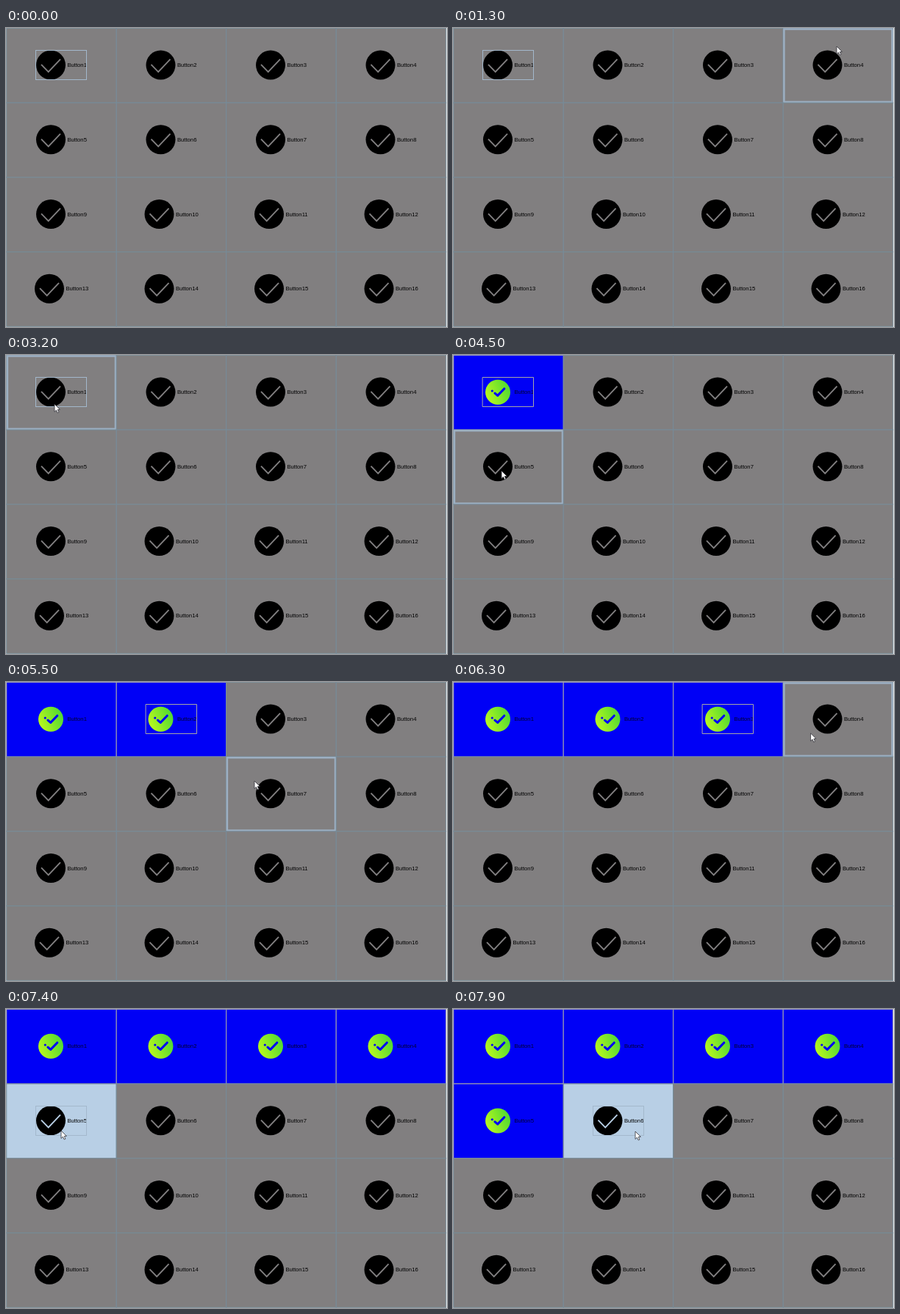
Animation, 600 px wide and 408 px high, one loop 8 s. Source, as an HTML page with a canvas:

```html
<!DOCTYPE html>
<html lang="en">
<head>
<meta charset="utf-8">
<title>Toggle buttons</title>
<style>
html, body { margin: 0; width: 100%; height: 100%; overflow: hidden; background: #fff; }
canvas { display: block; }
</style>
</head>
<body>
<canvas id="stage" width="600" height="408"></canvas>
<script>
const ctx = document.getElementById('stage').getContext('2d');
const LOOP = 8000, W = 149.5, H = 101.75, PRESS = 100;

// pointer stops: time, x, y
const stops = [
  [1100, 517, 2], [1300, 522, 25], [2200, 520, 60], [3200, 66, 67],
  [4250, 66, 67], [4500, 66, 158], [5150, 218, 70], [5500, 338, 135],
  [5900, 354, 70], [6400, 502, 70], [7000, 336, 174], [7400, 75, 166],
  [7800, 248, 167]
];
// the buttons are pressed in order, one at each time
const presses = [3500, 5200, 5900, 6400, 7400, 7900];

function pointer(t) {
  const next = stops.findIndex(s => s[0] > t);
  if (next === 0) return null;
  if (next < 0) return stops[stops.length - 1].slice(1);
  const [t0, x0, y0] = stops[next - 1], [t1, x1, y1] = stops[next];
  const u = (t - t0) / (t1 - t0), k = u * u * (3 - 2 * u);
  return [x0 + (x1 - x0) * k, y0 + (y1 - y0) * k];
}

function disc(x, y, r, fill) {
  ctx.beginPath();
  ctx.arc(x, y, r, 0, 2 * Math.PI);
  ctx.fillStyle = fill;
  ctx.fill();
}

function tick(x, y, left, low, right, color, width) {
  ctx.beginPath();
  for (const [dx, dy] of [left, low, right]) ctx.lineTo(x + dx, y + dy);
  ctx.strokeStyle = color;
  ctx.lineWidth = width;
  ctx.stroke();
}

function frame(x, y, w, h, color, width) {
  ctx.strokeStyle = color;
  ctx.lineWidth = width;
  ctx.strokeRect(x, y, w, h);
}

function icon(x, y, on, back) {
  ctx.lineCap = on ? 'round' : 'butt';
  ctx.lineJoin = on ? 'round' : 'miter';
  if (!on) {
    disc(x, y, 20, '#000');
    tick(x, y, [-13, -0.7], [-3.3, 9.2], [13, -8], back, 1.9);
    return;
  }
  const fill = ctx.createLinearGradient(x - 15, y + 6, x + 15, y - 6);
  fill.addColorStop(0, '#b6f71e');
  fill.addColorStop(1, '#52da32');
  disc(x, y + 0.2, 17, fill);
  disc(x - 7.7, y - 1.6, 1.6, back);
  tick(x, y, [-4, 1.5], [-0.3, 4.8], [8.8, -4.6], back, 3.1);
}

function button(i, { on, pressed, hover, focus }) {
  const x = 0.7 + i % 4 * W, y = 0.3 + Math.floor(i / 4) * H;
  const back = pressed ? '#b8cfe5' : on ? '#0000f6' : '#817f80';
  const shift = i > 8 ? -2 : 0;
  ctx.fillStyle = back;
  ctx.fillRect(x, y, W, H);
  ctx.lineCap = 'butt';
  ctx.lineJoin = 'miter';
  frame(x, y, W, H, on ? '#a6a6a8' : '#768b98', 1);
  if (hover && !pressed) frame(x + 1.2, y + 1.2, W - 2.4, H - 2.4, '#9cafc2', 2.5);
  icon(x + 60.3 + shift, y + 50.3, on, back);
  ctx.fillStyle = on ? '#000030' : '#000';
  ctx.fillText('Button' + (i + 1), x + 82.7 + shift, y + 52.9);
  if (focus) {
    frame(Math.floor(x + 40) + 0.5, Math.floor(y + 30) + 0.5, 69, 40, on ? '#a8a8a4' : '#a3b8cc', 1);
  }
}

function arrow(x, y) {
  const shape = [[0, 0], [0, 10.5], [2.4, 8.3], [4.2, 12], [5.9, 11.2], [4.3, 7.6], [7.4, 7.4]];
  ctx.beginPath();
  for (const [dx, dy] of shape) ctx.lineTo(x + dx, y + dy);
  ctx.closePath();
  ctx.fillStyle = '#fff';
  ctx.fill();
  ctx.strokeStyle = '#303038';
  ctx.lineWidth = 0.8;
  ctx.stroke();
}

function draw(t) {
  const at = pointer(t);
  const over = at ? Math.floor(at[0] / W) + 4 * Math.floor(at[1] / H) : -1;
  const focus = Math.max(0, presses.filter(p => p <= t).length - 1);
  ctx.fillStyle = '#fff';
  ctx.fillRect(0, 0, 600, 408);
  ctx.font = '7.7px "Liberation Sans", Arial, sans-serif';
  for (let i = 0; i < 16; i++) {
    const age = t - presses[i];
    button(i, {
      on: age >= PRESS,
      pressed: age >= 0 && age < PRESS,
      hover: i === over,
      focus: i === focus
    });
  }
  if (at) arrow(...at);
}

const start = performance.now();
function animate() {
  const t = (performance.now() - start) % LOOP;
  draw(Math.floor(t / 100) * 100);
  requestAnimationFrame(animate);
}
animate();
</script>
</body>
</html>
```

= = = = = = =

## WHAT YOU HAVE TO DO:
The expected result is the complete listing above, printed exactly, with no pictures.

## ANSWER FOR THIS EXERCISE:
Animation, 600 px wide and 408 px high, one loop 8 s. Source, as an HTML page with a canvas:

```html
<!DOCTYPE html>
<html lang="en">
<head>
<meta charset="utf-8">
<title>Toggle buttons</title>
<style>
html, body { margin: 0; width: 100%; height: 100%; overflow: hidden; background: #fff; }
canvas { display: block; }
</style>
</head>
<body>
<canvas id="stage" width="600" height="408"></canvas>
<script>
const ctx = document.getElementById('stage').getContext('2d');
const LOOP = 8000, W = 149.5, H = 101.75, PRESS = 100;

// pointer stops: time, x, y
const stops = [
  [1100, 517, 2], [1300, 522, 25], [2200, 520, 60], [3200, 66, 67],
  [4250, 66, 67], [4500, 66, 158], [5150, 218, 70], [5500, 338, 135],
  [5900, 354, 70], [6400, 502, 70], [7000, 336, 174], [7400, 75, 166],
  [7800, 248, 167]
];
// the buttons are pressed in order, one at each time
const presses = [3500, 5200, 5900, 6400, 7400, 7900];

function pointer(t) {
  const next = stops.findIndex(s => s[0] > t);
  if (next === 0) return null;
  if (next < 0) return stops[stops.length - 1].slice(1);
  const [t0, x0, y0] = stops[next - 1], [t1, x1, y1] = stops[next];
  const u = (t - t0) / (t1 - t0), k = u * u * (3 - 2 * u);
  return [x0 + (x1 - x0) * k, y0 + (y1 - y0) * k];
}

function disc(x, y, r, fill) {
  ctx.beginPath();
  ctx.arc(x, y, r, 0, 2 * Math.PI);
  ctx.fillStyle = fill;
  ctx.fill();
}

function tick(x, y, left, low, right, color, width) {
  ctx.beginPath();
  for (const [dx, dy] of [left, low, right]) ctx.lineTo(x + dx, y + dy);
  ctx.strokeStyle = color;
  ctx.lineWidth = width;
  ctx.stroke();
}

function frame(x, y, w, h, color, width) {
  ctx.strokeStyle = color;
  ctx.lineWidth = width;
  ctx.strokeRect(x, y, w, h);
}

function icon(x, y, on, back) {
  ctx.lineCap = on ? 'round' : 'butt';
  ctx.lineJoin = on ? 'round' : 'miter';
  if (!on) {
    disc(x, y, 20, '#000');
    tick(x, y, [-13, -0.7], [-3.3, 9.2], [13, -8], back, 1.9);
    return;
  }
  const fill = ctx.createLinearGradient(x - 15, y + 6, x + 15, y - 6);
  fill.addColorStop(0, '#b6f71e');
  fill.addColorStop(1, '#52da32');
  disc(x, y + 0.2, 17, fill);
  disc(x - 7.7, y - 1.6, 1.6, back);
  tick(x, y, [-4, 1.5], [-0.3, 4.8], [8.8, -4.6], back, 3.1);
}

function button(i, { on, pressed, hover, focus }) {
  const x = 0.7 + i % 4 * W, y = 0.3 + Math.floor(i / 4) * H;
  const back = pressed ? '#b8cfe5' : on ? '#0000f6' : '#817f80';
  const shift = i > 8 ? -2 : 0;
  ctx.fillStyle = back;
  ctx.fillRect(x, y, W, H);
  ctx.lineCap = 'butt';
  ctx.lineJoin = 'miter';
  frame(x, y, W, H, on ? '#a6a6a8' : '#768b98', 1);
  if (hover && !pressed) frame(x + 1.2, y + 1.2, W - 2.4, H - 2.4, '#9cafc2', 2.5);
  icon(x + 60.3 + shift, y + 50.3, on, back);
  ctx.fillStyle = on ? '#000030' : '#000';
  ctx.fillText('Button' + (i + 1), x + 82.7 + shift, y + 52.9);
  if (focus) {
    frame(Math.floor(x + 40) + 0.5, Math.floor(y + 30) + 0.5, 69, 40, on ? '#a8a8a4' : '#a3b8cc', 1);
  }
}

function arrow(x, y) {
  const shape = [[0, 0], [0, 10.5], [2.4, 8.3], [4.2, 12], [5.9, 11.2], [4.3, 7.6], [7.4, 7.4]];
  ctx.beginPath();
  for (const [dx, dy] of shape) ctx.lineTo(x + dx, y + dy);
  ctx.closePath();
  ctx.fillStyle = '#fff';
  ctx.fill();
  ctx.strokeStyle = '#303038';
  ctx.lineWidth = 0.8;
  ctx.stroke();
}

function draw(t) {
  const at = pointer(t);
  const over = at ? Math.floor(at[0] / W) + 4 * Math.floor(at[1] / H) : -1;
  const focus = Math.max(0, presses.filter(p => p <= t).length - 1);
  ctx.fillStyle = '#fff';
  ctx.fillRect(0, 0, 600, 408);
  ctx.font = '7.7px "Liberation Sans", Arial, sans-serif';
  for (let i = 0; i < 16; i++) {
    const age = t - presses[i];
    button(i, {
      on: age >= PRESS,
      pressed: age >= 0 && age < PRESS,
      hover: i === over,
      focus: i === focus
    });
  }
  if (at) arrow(...at);
}

const start = performance.now();
function animate() {
  const t = (performance.now() - start) % LOOP;
  draw(Math.floor(t / 100) * 100);
  requestAnimationFrame(animate);
}
animate();
</script>
</body>
</html>
```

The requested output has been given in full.